# Work to complete
When the line containing "470V170C183 156 191" is reached, include it and end there; set down verbatim every line before it, starting at the top of the records.

# Data records
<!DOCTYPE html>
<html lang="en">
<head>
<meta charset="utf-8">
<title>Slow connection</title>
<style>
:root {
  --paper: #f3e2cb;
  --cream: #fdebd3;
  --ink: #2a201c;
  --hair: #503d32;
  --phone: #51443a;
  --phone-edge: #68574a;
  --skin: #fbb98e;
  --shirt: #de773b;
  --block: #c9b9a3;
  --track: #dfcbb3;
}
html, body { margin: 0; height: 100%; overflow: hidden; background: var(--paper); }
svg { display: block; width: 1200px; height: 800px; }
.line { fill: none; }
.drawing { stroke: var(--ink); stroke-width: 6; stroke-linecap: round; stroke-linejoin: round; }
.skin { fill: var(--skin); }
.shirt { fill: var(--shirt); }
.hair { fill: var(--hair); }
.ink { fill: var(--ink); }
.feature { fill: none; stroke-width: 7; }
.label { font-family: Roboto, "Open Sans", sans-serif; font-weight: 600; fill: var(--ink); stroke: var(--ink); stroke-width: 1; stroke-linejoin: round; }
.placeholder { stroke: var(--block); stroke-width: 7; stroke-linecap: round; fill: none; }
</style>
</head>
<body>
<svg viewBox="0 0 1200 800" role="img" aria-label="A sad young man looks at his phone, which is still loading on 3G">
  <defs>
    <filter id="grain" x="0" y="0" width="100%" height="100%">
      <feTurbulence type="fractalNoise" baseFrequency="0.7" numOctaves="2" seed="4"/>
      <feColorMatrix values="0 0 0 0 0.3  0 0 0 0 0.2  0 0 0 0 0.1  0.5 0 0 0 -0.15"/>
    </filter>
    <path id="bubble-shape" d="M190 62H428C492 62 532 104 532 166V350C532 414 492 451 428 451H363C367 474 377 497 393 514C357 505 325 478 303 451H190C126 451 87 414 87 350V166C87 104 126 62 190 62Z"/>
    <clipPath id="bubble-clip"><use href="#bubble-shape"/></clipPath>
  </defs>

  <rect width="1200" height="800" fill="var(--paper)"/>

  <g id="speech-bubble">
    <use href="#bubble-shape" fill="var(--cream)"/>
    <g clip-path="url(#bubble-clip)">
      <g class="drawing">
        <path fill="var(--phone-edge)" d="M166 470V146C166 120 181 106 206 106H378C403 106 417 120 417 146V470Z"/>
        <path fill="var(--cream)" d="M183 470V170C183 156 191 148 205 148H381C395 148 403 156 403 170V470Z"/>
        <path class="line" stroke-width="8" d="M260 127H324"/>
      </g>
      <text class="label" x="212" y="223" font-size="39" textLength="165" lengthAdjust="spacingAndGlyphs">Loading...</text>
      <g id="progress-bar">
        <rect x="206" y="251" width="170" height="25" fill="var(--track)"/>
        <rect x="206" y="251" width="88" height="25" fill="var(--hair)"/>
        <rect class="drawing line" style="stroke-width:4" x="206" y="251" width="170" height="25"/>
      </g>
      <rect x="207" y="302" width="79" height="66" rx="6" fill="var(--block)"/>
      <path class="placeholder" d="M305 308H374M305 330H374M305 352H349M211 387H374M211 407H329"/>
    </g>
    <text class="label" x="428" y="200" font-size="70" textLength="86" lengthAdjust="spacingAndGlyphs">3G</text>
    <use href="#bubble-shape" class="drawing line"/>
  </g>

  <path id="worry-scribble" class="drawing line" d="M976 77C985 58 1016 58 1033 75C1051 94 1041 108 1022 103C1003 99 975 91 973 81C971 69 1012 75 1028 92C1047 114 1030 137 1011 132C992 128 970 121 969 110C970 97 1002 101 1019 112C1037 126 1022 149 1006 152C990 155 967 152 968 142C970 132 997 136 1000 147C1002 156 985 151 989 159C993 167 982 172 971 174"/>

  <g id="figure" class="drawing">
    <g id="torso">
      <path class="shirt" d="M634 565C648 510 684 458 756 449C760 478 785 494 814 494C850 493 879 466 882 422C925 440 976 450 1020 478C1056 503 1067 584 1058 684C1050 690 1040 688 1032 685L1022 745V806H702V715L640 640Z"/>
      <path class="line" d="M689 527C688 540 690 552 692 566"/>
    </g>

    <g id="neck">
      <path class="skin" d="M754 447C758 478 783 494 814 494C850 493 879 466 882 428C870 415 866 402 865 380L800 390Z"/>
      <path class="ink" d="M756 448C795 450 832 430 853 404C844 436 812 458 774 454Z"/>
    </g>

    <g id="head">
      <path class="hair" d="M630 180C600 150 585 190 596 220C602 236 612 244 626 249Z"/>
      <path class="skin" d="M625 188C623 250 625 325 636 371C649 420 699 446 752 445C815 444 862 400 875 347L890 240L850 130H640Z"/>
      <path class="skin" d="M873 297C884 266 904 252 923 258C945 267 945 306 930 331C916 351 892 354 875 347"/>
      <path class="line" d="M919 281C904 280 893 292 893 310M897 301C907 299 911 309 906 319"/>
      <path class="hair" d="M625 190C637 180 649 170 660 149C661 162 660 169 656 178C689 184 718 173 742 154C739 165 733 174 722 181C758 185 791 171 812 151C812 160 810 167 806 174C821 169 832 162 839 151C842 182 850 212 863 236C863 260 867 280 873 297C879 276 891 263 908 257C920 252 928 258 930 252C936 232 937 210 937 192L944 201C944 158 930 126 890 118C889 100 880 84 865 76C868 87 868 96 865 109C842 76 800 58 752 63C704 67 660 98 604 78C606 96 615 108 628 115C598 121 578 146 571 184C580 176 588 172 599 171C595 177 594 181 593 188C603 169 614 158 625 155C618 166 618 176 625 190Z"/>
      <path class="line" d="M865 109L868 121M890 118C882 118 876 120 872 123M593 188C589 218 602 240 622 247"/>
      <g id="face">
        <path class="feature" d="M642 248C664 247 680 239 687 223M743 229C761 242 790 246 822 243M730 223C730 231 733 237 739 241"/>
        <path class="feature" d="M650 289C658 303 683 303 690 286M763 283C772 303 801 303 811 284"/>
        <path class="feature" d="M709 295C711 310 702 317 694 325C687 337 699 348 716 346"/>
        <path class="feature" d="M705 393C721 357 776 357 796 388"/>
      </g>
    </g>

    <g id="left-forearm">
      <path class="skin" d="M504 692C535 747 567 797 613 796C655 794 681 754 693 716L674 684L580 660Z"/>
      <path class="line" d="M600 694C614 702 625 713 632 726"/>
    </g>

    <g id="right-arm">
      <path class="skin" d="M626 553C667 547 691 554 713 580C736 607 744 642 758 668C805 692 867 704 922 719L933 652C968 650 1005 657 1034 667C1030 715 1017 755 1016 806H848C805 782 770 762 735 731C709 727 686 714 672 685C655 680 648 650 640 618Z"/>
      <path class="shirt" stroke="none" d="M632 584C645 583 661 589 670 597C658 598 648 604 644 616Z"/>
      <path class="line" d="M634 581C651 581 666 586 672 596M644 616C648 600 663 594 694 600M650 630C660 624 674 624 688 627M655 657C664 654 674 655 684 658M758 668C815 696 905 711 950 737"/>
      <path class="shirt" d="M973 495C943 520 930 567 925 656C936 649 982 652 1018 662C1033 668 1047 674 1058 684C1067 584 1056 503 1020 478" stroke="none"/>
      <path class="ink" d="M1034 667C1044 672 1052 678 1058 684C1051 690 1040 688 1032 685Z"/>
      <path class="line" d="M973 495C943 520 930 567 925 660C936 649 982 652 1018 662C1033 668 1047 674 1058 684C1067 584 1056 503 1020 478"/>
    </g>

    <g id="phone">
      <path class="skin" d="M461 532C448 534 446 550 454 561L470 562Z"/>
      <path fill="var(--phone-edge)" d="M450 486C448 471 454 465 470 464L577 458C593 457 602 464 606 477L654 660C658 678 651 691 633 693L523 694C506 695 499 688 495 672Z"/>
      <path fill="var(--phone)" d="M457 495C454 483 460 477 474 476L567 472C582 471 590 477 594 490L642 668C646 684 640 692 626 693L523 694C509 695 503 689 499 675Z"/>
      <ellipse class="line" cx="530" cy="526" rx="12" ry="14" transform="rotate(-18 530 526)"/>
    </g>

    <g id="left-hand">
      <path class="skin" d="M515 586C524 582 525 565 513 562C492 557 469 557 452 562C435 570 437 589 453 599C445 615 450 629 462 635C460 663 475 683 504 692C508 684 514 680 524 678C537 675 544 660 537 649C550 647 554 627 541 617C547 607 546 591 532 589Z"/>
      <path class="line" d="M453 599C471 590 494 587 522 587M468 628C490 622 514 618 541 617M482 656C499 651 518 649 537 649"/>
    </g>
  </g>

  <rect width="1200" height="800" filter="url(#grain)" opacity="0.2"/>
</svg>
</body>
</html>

# Response below
<!DOCTYPE html>
<html lang="en">
<head>
<meta charset="utf-8">
<title>Slow connection</title>
<style>
:root {
  --paper: #f3e2cb;
  --cream: #fdebd3;
  --ink: #2a201c;
  --hair: #503d32;
  --phone: #51443a;
  --phone-edge: #68574a;
  --skin: #fbb98e;
  --shirt: #de773b;
  --block: #c9b9a3;
  --track: #dfcbb3;
}
html, body { margin: 0; height: 100%; overflow: hidden; background: var(--paper); }
svg { display: block; width: 1200px; height: 800px; }
.line { fill: none; }
.drawing { stroke: var(--ink); stroke-width: 6; stroke-linecap: round; stroke-linejoin: round; }
.skin { fill: var(--skin); }
.shirt { fill: var(--shirt); }
.hair { fill: var(--hair); }
.ink { fill: var(--ink); }
.feature { fill: none; stroke-width: 7; }
.label { font-family: Roboto, "Open Sans", sans-serif; font-weight: 600; fill: var(--ink); stroke: var(--ink); stroke-width: 1; stroke-linejoin: round; }
.placeholder { stroke: var(--block); stroke-width: 7; stroke-linecap: round; fill: none; }
</style>
</head>
<body>
<svg viewBox="0 0 1200 800" role="img" aria-label="A sad young man looks at his phone, which is still loading on 3G">
  <defs>
    <filter id="grain" x="0" y="0" width="100%" height="100%">
      <feTurbulence type="fractalNoise" baseFrequency="0.7" numOctaves="2" seed="4"/>
      <feColorMatrix values="0 0 0 0 0.3  0 0 0 0 0.2  0 0 0 0 0.1  0.5 0 0 0 -0.15"/>
    </filter>
    <path id="bubble-shape" d="M190 62H428C492 62 532 104 532 166V350C532 414 492 451 428 451H363C367 474 377 497 393 514C357 505 325 478 303 451H190C126 451 87 414 87 350V166C87 104 126 62 190 62Z"/>
    <clipPath id="bubble-clip"><use href="#bubble-shape"/></clipPath>
  </defs>

  <rect width="1200" height="800" fill="var(--paper)"/>

  <g id="speech-bubble">
    <use href="#bubble-shape" fill="var(--cream)"/>
    <g clip-path="url(#bubble-clip)">
      <g class="drawing">
        <path fill="var(--phone-edge)" d="M166 470V146C166 120 181 106 206 106H378C403 106 417 120 417 146V470Z"/>
        <path fill="var(--cream)" d="M183 470V170C183 156 191 148 205 148H381C395 148 403 156 403 170V470Z"/>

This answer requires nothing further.